Excerpts from a dataset:
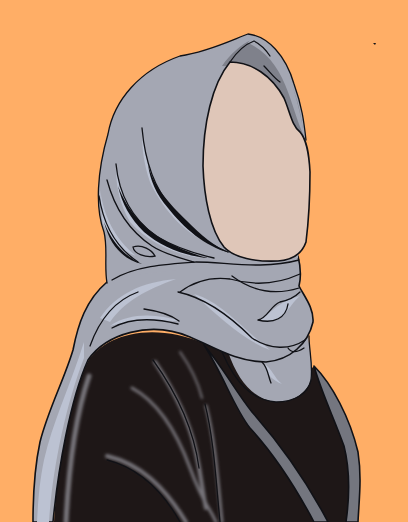
<!DOCTYPE html>
<html lang="en">
<head>
<meta charset="utf-8">
<title>Woman in a grey hijab</title>
<style>
:root {
  --backdrop: #ffae66;
  --scarf: #a4a7b3;
  --scarf-light: #bcc2d2;
  --scarf-shade: #7f818b;
  --skin: #dfc6b8;
  --robe: #1e1717;
  --trim: #74767f;
  --sheen: #77747a;
  --ink: #101116;
}
html, body { margin: 0; overflow: hidden; background: var(--backdrop); }
svg { display: block; width: 408px; height: 522px; }
.backdrop { fill: var(--backdrop); }
.scarf { fill: var(--scarf); }
.scarf-light { fill: var(--scarf-light); }
.scarf-shade { fill: var(--scarf-shade); }
.skin { fill: var(--skin); }
.robe { fill: var(--robe); }
.trim { fill: var(--trim); }
.outlined { stroke: var(--ink); stroke-width: 1.6; stroke-linejoin: round; }
.folds { fill: none; stroke: var(--ink); stroke-width: 1.3; stroke-linecap: round; }
.creases { fill: var(--ink); }
.sheen { fill: none; stroke: var(--sheen); stroke-linecap: round; }
</style>
</head>
<body>
<svg viewBox="0 0 408 522" role="img" aria-label="Faceless portrait of a woman in a grey hijab and black robe on an orange background">
  <defs>
    <filter id="soft" x="-40%" y="-20%" width="180%" height="140%"><feGaussianBlur stdDeviation="1.7"/></filter>
    <clipPath id="robe-area"><path d="M54 522C58 470 70 400 88 361C106 336 150 322 206 346L330 522Z"/></clipPath>
  </defs>

  <rect class="backdrop" width="408" height="522"/>
  <path class="creases" d="M373 43L376 43L375 45Z"/>

  <g id="robe">
    <path class="robe" d="M54 522C57 470 69 402 88 361C104 336 150 320 206 344L300 380L314 366C330 384 350 420 358 455C361 480 359 500 358 522Z"/>
    <g class="sheen" clip-path="url(#robe-area)" filter="url(#soft)">
      <path stroke-width="5" d="M89 376C76 414 69 460 66 522"/>
      <path stroke-width="4" d="M155 362C175 392 190 424 196 452S202 490 206 508"/>
      <path stroke-width="3" d="M132 388C158 402 176 430 190 468S208 504 216 522"/>
      <path stroke-width="4" d="M107 456C140 464 164 486 186 522"/>
      <path stroke-width="3" d="M206 406C215 440 218 482 222 522"/>
      <path stroke-width="2" d="M180 352C190 366 198 382 202 398"/>
    </g>
    <g class="folds">
      <path d="M153 360C176 392 194 430 199 468"/>
      <path d="M107 460C138 468 162 490 180 522"/>
      <path d="M205 404C214 440 216 482 220 522"/>
    </g>
    <path class="trim outlined" d="M204 345C222 366 236 392 252 412C282 446 308 484 328 522L314 522C296 488 274 454 250 428C234 408 224 376 204 345Z"/>
    <path class="trim outlined" d="M314 366C332 384 350 418 358 452C362 478 359 500 358 522L346 522C350 494 350 470 344 446C334 418 322 394 314 366Z"/>
  </g>

  <g id="scarf-drape">
    <path class="scarf" d="M228 352C238 380 252 398 274 402C292 403 306 394 311 380C314 366 309 350 308 334L240 330Z"/>
    <path class="folds" d="M222 352C236 384 252 400 276 402C294 402 308 394 311 380C313 364 309 350 309 336"/>
    <path class="scarf outlined" d="M107 282C86 300 78 324 73 350C64 380 48 410 40 442C34 470 33 498 33 522L53 522C58 470 70 400 88 360C106 334 150 320 190 337C214 347 236 362 266 362C290 360 308 344 313 322C314 308 304 296 299 286C302 274 300 264 298 256L200 248L112 270Z"/>
    <path class="scarf-light" d="M84 342C70 386 52 424 44 460C39 484 38 504 37 522L49 522C52 474 64 410 84 358Z"/>
    <path class="scarf-light" d="M100 318C116 294 142 282 176 279C146 290 126 300 110 322Z"/>
    <path class="scarf-light" d="M110 326C130 312 158 314 180 321C156 320 132 320 110 326Z"/>
    <path class="scarf-light" d="M194 294C222 302 244 330 270 350C244 340 222 320 194 294Z"/>
    <path class="scarf-light" d="M258 320C272 314 276 302 300 296C290 304 286 318 272 321Z"/>
    <path class="scarf-light" d="M264 364C272 368 274 378 282 384C272 380 266 374 264 364Z"/>
  </g>

  <g id="scarf-hood">
    <path class="scarf" d="M107 283C104 266 108 248 104 232C95 208 97 172 108 134C114 100 140 70 180 56C208 52 232 40 248 34C268 36 286 56 294 84C302 106 304 122 306 140L298 258C262 268 170 266 112 280Z"/>
    <path class="scarf-shade" d="M222 66C230 54 242 44 251 40C270 44 284 62 292 86C300 106 302 122 304 140L286 116C270 80 250 66 222 66Z"/>
    <path class="scarf" d="M252 36C268 40 284 58 292 84C298 104 302 120 304 136C298 124 294 108 288 92C280 70 268 52 248 43Z"/>
    <path class="folds" d="M107 283C104 266 108 248 104 232C95 208 97 172 108 134C114 100 140 70 180 56C208 52 232 40 248 34C268 36 286 56 294 84C302 106 304 122 306 140"/>
    <path class="folds" d="M230 62C238 50 246 44 254 41C260 44 266 50 270 56M264 66C270 72 274 78 280 82"/>
    <path class="scarf-light" d="M142 132C146 164 154 190 172 208C182 222 194 234 212 244C182 234 160 204 150 182C144 164 142 150 142 132Z"/>
    <path class="scarf-light" d="M116 166C120 196 132 218 154 234C170 244 188 252 200 258C172 254 146 240 130 222C120 204 116 188 116 166Z"/>
    <path class="scarf-light" d="M100 190C104 216 114 238 136 256C120 250 106 236 102 220Z"/>
  </g>

  <path id="face" class="skin outlined" d="M230 62C252 62 272 76 284 98C290 112 292 126 300 132C307 140 309 154 310 172C310 200 308 226 306 242C302 254 292 260 278 261C256 262 234 258 224 247C210 230 204 196 203 166C203 124 212 84 230 62Z"/>

  <g id="fold-lines">
    <g class="folds">
      <path d="M142 128C145 162 154 188 172 208C186 226 202 242 228 252"/>
      <path d="M116 164C119 196 134 220 156 236C176 248 196 254 214 258"/>
      <path d="M107 180C114 206 128 230 152 246C164 254 180 258 194 262"/>
      <path d="M99 196C103 222 114 246 138 262"/>
      <path d="M112 280C134 266 166 264 196 262C226 262 262 270 299 260"/>
      <path d="M133 247C142 244 152 250 155 256C146 258 134 254 133 247Z"/>
      <path d="M180 292C196 280 214 277 230 279C254 286 278 284 300 274"/>
      <path d="M232 276C256 294 280 294 299 288"/>
      <path d="M178 292C206 298 232 318 252 338C270 350 290 350 305 340"/>
      <path d="M258 320C268 318 270 306 280 302C290 300 296 296 300 292M258 320C274 324 286 318 288 304"/>
      <path d="M112 328C130 318 154 318 178 324M144 309C158 311 170 314 179 321"/>
      <path d="M90 346C100 318 116 300 138 292"/>
      <path d="M262 362C268 368 268 376 271 383M288 348C292 354 298 352 304 348"/>
    </g>
    <g class="creases">
      <path d="M148 164C154 188 170 204 186 220C202 236 214 246 230 253C204 246 184 228 168 208C156 194 150 180 148 164Z"/>
      <path d="M118 186C128 212 144 228 164 240C178 248 192 254 208 258C184 256 160 246 144 232C130 218 122 204 118 186Z"/>
      <path d="M104 222C112 242 124 256 142 264C124 260 110 246 104 222Z"/>
    </g>
  </g>
</svg>
</body>
</html>
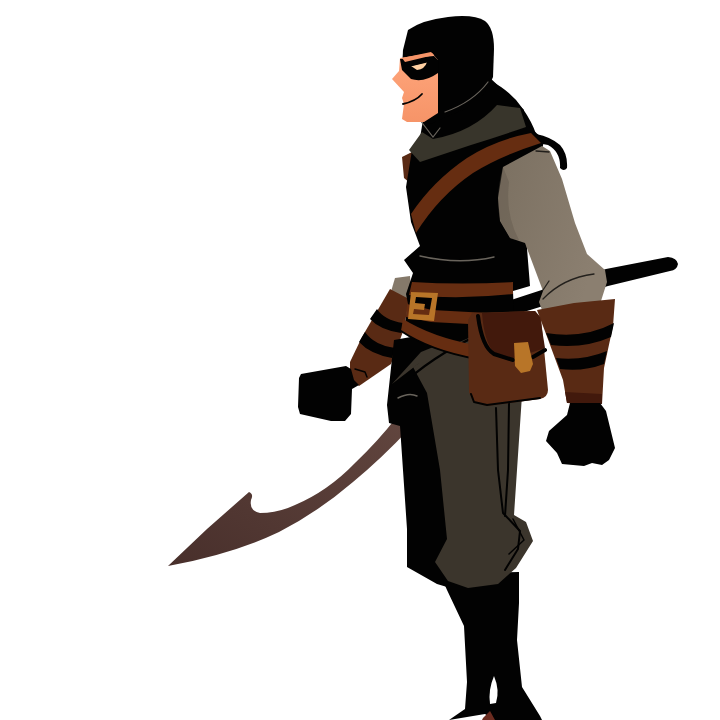
<!DOCTYPE html>
<html lang="en">
<head>
<meta charset="utf-8">
<title>Masked swordsman</title>
<style>
:root {
  --paper: #ffffff;
  --black: #020202;
  --skin: #f69468;
  --skin-light: #ffa67c;
  --leather: #592a14;
  --leather-dark: #42190c;
  --strap: #662d11;
  --brass: #b87528;
  --linen: #85796a;
  --linen-shade: #5b5146;
  --trouser: #3b352c;
  --scarf: #38352b;
  --blade: #573d37;
  --blade-tip: #482f2b;
}
html, body { margin: 0; background: var(--paper); }
body { width: 720px; height: 720px; overflow: hidden; }
svg { display: block; }
.black { fill: var(--black); }
.skin { fill: var(--skin); }
.leather { fill: var(--leather); }
.leather-dark { fill: var(--leather-dark); }
.strap { fill: var(--strap); }
.brass { fill: var(--brass); }
.linen { fill: var(--linen); }
.trouser { fill: var(--trouser); }
.scarf { fill: var(--scarf); }
.ink { fill: none; stroke: var(--black); stroke-linecap: round; stroke-linejoin: round; }
.sheen { fill: none; stroke: #69645c; stroke-linecap: round; }
</style>
</head>
<body>
<svg width="720" height="720" viewBox="0 0 720 720" role="img" aria-label="Masked swordsman in black with a leather belt, pouch and curved sword">
  <defs>
    <linearGradient id="steel" x1="0" y1="1" x2="1" y2="0">
      <stop offset="0" stop-color="var(--blade-tip)"/>
      <stop offset="1" stop-color="#62463f"/>
    </linearGradient>
    <linearGradient id="sleeve" x1="0" y1="0" x2="1" y2="0.4">
      <stop offset="0" stop-color="#7b7061"/>
      <stop offset="1" stop-color="#8b7f70"/>
    </linearGradient>
    <linearGradient id="face" x1="0" y1="0" x2="0" y2="1">
      <stop offset="0" stop-color="var(--skin-light)"/>
      <stop offset="1" stop-color="var(--skin)"/>
    </linearGradient>
  </defs>

  <g id="sword">
    <path fill="url(#steel)" d="M168 566 L207 529 L249 492 Q254 494 251 500 Q249 511 260 513 Q278 513 295 505 Q328 491 355 463 Q378 441 396 418 L410 428 Q382 458 353 482 Q318 512 279 532 Q233 554 168 566Z"/>
    <path class="black" d="M508 301 L606 269 L668 257 Q677 258 678 264 Q677 270 670 271 L608 286 L514 315Z"/>
  </g>

  <g id="mask-ties">
    <path class="black" d="M489 80 Q511 91 523 109 Q532 122 536 134 Q551 137 560 145 Q568 154 567 168 Q564 172 560 168 Q561 152 548 145 L532 142 L507 106 L486 96Z"/>
    <path d="M494 92 Q506 98 511 106 L496 99Z" fill="var(--paper)"/>
  </g>

  <g id="far-arm">
    <path class="linen" d="M395 278 L410 276 L412 302 L390 295Z"/>
    <path class="leather" d="M390 289 L409 299 L404 329 L391 364 L359 386 L350 378 L350 362 L362 337Z"/>
    <path class="black" d="M377 309 Q384 320 403 323 L401 333 Q380 330 370 319Z"/>
    <path class="black" d="M365 332 Q374 345 395 348 L392 358 Q370 354 359 342Z"/>
    <path class="black" d="M301 374 L346 366 L351 369 L354 380 L359 385 L352 389 L351 414 L345 421 L331 421 L300 414 L298 407 L299 378Z"/>
    <path class="ink" stroke-width="1.5" d="M355 369 L365 372 L367 377"/>
  </g>

  <g id="legs">
    <path class="black" d="M394 340 L450 330 L447 587 L437 584 L407 567 L407 529 L400 426 L389 423 L387 405Z"/>
    <path class="black" d="M440 574 L519 572 L519 603 L517 640 L522 687 L540 716 L542 720 L494 720 L485 714 L449 720 L465 709 L467 682 L464 626 L447 590Z"/>
    <path d="M494 676 Q500 690 496 703 L490 704 Q488 690 494 676Z" fill="var(--paper)"/>
    <path d="M483 718 L490 711 L495 720 L482 720Z" fill="#6b2c20"/>
    <path class="trouser" d="M413 367 L470 330 L522 395 L514 515 L526 522 L533 541 L516 568 L498 584 L468 588 L448 581 L435 562 L447 539 L440 470 L427 393Z"/>
    <path class="trouser" d="M392 384 L421 352 L468 333 L470 351 L418 364Z"/>
    <path class="ink" stroke-width="2.5" d="M390 397 Q420 364 468 340"/>
    <path class="ink" stroke-width="2" d="M496 408 L498 470 L503 513 L520 531 L518 549 L505 570"/>
    <path class="ink" stroke-width="2" d="M509 403 L508 470 L505 516"/>
    <path class="ink" stroke-width="1.5" d="M513 519 L524 540 L509 554"/>
    <path class="sheen" stroke-width="1.5" d="M398 398 Q409 392 417 396"/>
  </g>

  <g id="torso">
    <path class="leather" d="M402 157 L414 151 L410 183 L404 178Z"/>
    <path class="black" d="M412 150 L424 134 L520 118 L544 140 L526 236 L530 286 L513 291 L514 318 L480 333 L455 344 L404 330 L408 304 L406 294 L413 273 L404 260 L420 246 L411 222 L406 187Z"/>
    <path class="sheen" stroke-width="1.5" d="M420 256 Q459 265 494 257"/>
    <path class="strap" d="M411 214 Q433 181 467 158 Q495 140 531 133 L541 143 Q500 156 473 173 Q439 196 416 233Z"/>
  </g>

  <g id="hood">
    <path class="black" d="M424 114 L488 76 L524 110 L520 130 L418 150Z"/>
    <path class="scarf" d="M409 150 L422 132 L433 139 Q473 132 497 105 L520 108 L526 127 Q500 136 471 145 L420 162Z"/>
    <path class="black" d="M402 70 L403 50 L408 30 Q422 20 448 17 Q474 14 485 21 Q494 28 494 49 L493 77 Q487 95 470 107 L431 124 L423 121Z"/>
    <path class="sheen" stroke-width="1.2" d="M488 82 Q473 102 445 112"/>
    <path class="sheen" stroke-width="1.2" d="M420 120 L433 137 L440 128"/>
  </g>

  <g id="face-group">
    <path fill="url(#face)" d="M400 58 L432 53 L438 60 L438 113 L424 122 L407 122 L402 119 L404 104 L402 98 L404 92 L392 79 L399 71Z"/>
    <path class="black" d="M400 59 L434 56 L439 61 L438 73 Q424 83 411 79 L402 70Z"/>
    <path d="M411 66 L427 62 Q425 69 417 70Z" fill="#ffd0a2"/>
    <path class="ink" stroke-width="2" d="M408 66 L429 61"/>
    <path class="ink" stroke-width="1.8" d="M403 104 Q416 101 422 94"/>
    <path class="skin" d="M402 58 L431 52 L434 55 L405 62Z"/>
  </g>

  <g id="near-arm">
    <path fill="url(#sleeve)" d="M503 167 L542 146 L550 151 L562 179 L575 223 L587 254 L605 270 L607 282 L601 301 L542 310 L539 302 L543 291 L525 243 L510 238 L500 221 L498 198Z"/>
    <path d="M503 167 Q494 200 501 222 L511 239 L519 240 Q505 214 509 182Z" fill="var(--linen-shade)" opacity=".35"/>
    <path class="ink" stroke-width="1.3" opacity=".75" d="M536 151 L549 152 M543 290 L549 281 M543 299 Q563 278 594 274"/>
    <path class="leather" d="M537 310 L574 303 L615 299 L613 326 L604 368 L602 404 L567 403 L563 380 L546 334Z"/>
    <path class="black" d="M546 333 Q584 339 614 323 L611 337 Q584 349 551 345Z"/>
    <path class="black" d="M556 358 Q583 361 607 351 L604 364 Q583 372 560 369Z"/>
    <path class="leather-dark" d="M565 392 L602 394 L602 404 L567 403Z"/>
    <path class="black" d="M570 403 L600 403 L606 411 L615 448 L609 460 L602 465 L592 463 L584 466 L562 464 L557 453 L546 441 L549 431 L567 415Z"/>
  </g>

  <g id="belts">
    <path class="strap" d="M412 282 Q462 285 513 282 L513 294 Q460 300 409 295Z"/>
    <path class="strap" d="M403 319 Q432 337 475 345 L477 359 Q431 351 401 331Z"/>
    <path class="ink" stroke-width="2" d="M401 331 Q431 351 477 359"/>
    <path class="strap" d="M407 304 L432 310 L487 313 L488 325 L431 322 L406 317Z"/>
    <path class="brass" fill-rule="evenodd" d="M411 292 L438 293 L434 321 L408 319Z M416 297 L415 303 L425 304 L424 310 L414 309 L413 314 L429 315 L432 298Z"/>
  </g>

  <g id="pouch">
    <path class="leather" d="M472 313 L535 311 L541 318 L548 390 Q548 397 540 399 L487 406 L473 402 L469 392 L468 320Z"/>
    <path class="leather-dark" d="M482 313 L535 311 L540 317 L545 348 L512 359 L494 353 Q484 341 482 313Z"/>
    <path class="ink" stroke-width="4" d="M478 316 Q482 347 494 354 L513 360 M533 357 L545 350"/>
    <path class="ink" stroke-width="2" d="M471 394 L474 402 L487 405 L540 398"/>
    <path class="brass" d="M514 343 L528 342 L533 364 L530 371 L521 373 L515 366Z"/>
  </g>
</svg>
</body>
</html>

AIM OF THE EXERCISE: Please find each line in the records above that holds the word "stop", and copy it.

RESPONSE BELOW:
      <stop offset="0" stop-color="var(--blade-tip)"/>
      <stop offset="1" stop-color="#62463f"/>
      <stop offset="0" stop-color="#7b7061"/>
      <stop offset="1" stop-color="#8b7f70"/>
      <stop offset="0" stop-color="var(--skin-light)"/>
      <stop offset="1" stop-color="var(--skin)"/>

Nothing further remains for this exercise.